Altered Hurricane Sandy engineering reports lead to increased oversight.
The Federal Emergency Management Agency is overhauling its national flood insurance program in the wake of litigation stemming from allegations of fraud and tampering with engineering inspection reports of homes damaged by Hurricane Sandy.
FEMA will be reviewing insurance claims of affected policyholders and associated engineering reports and expenses. On March 16, the agency requested that insurance companies that service policies with the flood insurance program to submit information on all claims with dates of loss from October 27 through November 6, 2012. There were 144,473 claims stemming from Hurricane Sandy damage, with 15,841 identified as claims with engineering expenses. Only 530 of these claims were paid at policy limits. Of the 15,311 claims not paid at policy limits, 54% were associated with three questionable firms.
The agency is overhauling the program to ensure that claims adjustment practices, which seek to prevent overpayments, are not incentivizing underpayments. Program reforms will also include changing the claims and appeals process, aligning management of litigation to prioritize the needs of the flood survivors, and improving customer service throughout the claims process.

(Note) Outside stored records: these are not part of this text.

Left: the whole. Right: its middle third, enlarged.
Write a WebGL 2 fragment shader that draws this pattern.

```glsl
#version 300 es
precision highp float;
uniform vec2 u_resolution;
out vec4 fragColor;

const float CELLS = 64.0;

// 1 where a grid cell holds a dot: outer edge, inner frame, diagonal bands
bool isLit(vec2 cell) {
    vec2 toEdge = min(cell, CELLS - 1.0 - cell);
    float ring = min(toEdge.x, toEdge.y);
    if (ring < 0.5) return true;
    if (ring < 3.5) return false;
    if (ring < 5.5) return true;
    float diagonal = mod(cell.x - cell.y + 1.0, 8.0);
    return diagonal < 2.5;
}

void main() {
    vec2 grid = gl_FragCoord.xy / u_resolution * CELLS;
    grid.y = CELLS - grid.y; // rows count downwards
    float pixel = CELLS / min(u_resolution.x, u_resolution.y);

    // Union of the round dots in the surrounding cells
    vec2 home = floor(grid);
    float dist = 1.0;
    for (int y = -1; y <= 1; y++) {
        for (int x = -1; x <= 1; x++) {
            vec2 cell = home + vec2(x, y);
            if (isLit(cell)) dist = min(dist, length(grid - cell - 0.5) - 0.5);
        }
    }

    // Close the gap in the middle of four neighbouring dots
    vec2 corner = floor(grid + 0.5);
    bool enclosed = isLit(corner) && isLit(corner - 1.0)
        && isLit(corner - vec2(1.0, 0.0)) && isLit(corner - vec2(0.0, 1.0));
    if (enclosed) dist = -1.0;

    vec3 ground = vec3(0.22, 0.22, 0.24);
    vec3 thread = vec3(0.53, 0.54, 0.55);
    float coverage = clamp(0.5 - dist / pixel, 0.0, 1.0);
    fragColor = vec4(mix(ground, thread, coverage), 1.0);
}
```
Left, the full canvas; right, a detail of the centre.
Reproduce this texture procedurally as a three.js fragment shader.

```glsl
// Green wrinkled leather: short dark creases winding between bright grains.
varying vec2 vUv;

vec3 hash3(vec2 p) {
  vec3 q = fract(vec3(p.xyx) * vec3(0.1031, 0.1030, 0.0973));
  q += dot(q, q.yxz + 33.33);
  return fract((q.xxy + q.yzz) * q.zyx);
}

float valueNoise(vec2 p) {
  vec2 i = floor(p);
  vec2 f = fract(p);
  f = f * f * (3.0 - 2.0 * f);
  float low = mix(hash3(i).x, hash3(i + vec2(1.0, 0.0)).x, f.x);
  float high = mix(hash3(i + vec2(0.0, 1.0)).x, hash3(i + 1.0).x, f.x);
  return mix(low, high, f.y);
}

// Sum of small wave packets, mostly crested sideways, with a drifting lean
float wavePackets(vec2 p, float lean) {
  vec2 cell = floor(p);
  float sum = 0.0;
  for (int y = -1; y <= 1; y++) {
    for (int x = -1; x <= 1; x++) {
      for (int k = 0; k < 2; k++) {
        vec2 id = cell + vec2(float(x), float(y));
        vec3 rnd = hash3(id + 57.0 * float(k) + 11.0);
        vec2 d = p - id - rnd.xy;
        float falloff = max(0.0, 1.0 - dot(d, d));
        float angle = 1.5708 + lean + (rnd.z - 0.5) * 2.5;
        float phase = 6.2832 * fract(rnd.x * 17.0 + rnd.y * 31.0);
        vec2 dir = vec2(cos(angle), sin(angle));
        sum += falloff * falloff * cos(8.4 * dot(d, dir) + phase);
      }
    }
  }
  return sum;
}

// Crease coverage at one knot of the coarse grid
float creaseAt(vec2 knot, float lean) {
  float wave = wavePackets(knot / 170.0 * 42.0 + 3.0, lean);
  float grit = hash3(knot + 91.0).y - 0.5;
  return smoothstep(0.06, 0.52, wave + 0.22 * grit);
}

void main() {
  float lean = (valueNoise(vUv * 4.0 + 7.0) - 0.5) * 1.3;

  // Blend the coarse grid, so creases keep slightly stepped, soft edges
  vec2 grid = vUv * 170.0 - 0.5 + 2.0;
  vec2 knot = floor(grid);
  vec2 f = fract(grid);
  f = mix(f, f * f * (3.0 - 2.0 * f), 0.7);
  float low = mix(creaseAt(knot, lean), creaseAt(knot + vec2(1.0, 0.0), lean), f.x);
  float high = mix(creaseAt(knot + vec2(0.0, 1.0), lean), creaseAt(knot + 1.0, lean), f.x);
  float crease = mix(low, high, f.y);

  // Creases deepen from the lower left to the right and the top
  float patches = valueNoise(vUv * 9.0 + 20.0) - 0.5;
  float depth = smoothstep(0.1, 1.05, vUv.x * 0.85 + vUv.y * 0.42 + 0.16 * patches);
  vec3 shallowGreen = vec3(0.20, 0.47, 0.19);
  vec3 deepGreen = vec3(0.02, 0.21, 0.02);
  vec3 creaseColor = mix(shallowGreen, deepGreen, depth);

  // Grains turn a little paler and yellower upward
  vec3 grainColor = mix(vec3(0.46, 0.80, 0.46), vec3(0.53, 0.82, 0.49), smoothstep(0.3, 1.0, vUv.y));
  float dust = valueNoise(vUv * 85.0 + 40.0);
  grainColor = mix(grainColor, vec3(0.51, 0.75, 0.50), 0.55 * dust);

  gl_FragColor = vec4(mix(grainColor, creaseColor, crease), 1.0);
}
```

Professional engineers and the importance of ethical practice were recently highlighted in a CBS 60 Minutes prime-time news story about the altered engineering reports. The story, which aired on March 1, gave national attention to the improper alteration of PE reports following Hurricane Sandy. CBS’s Sharyn Alfonsi interviewed Andrew Braum, P.E., who inspected more than 180 homes after the hurricane. He said at least 175 of those reports were changed after he completed them. Braum will be recognized at NSPE’s Annual Meeting in July for honoring his duty to the public as a PE and helping to bring this issue to light.
NSPE released a statement applauding the 60 Minutes story for bringing the public’s attention to the important health and safety role that ethical and licensed professional engineers play. The report highlighted the serious ramifications and consequences associated with the unlicensed practice of engineering.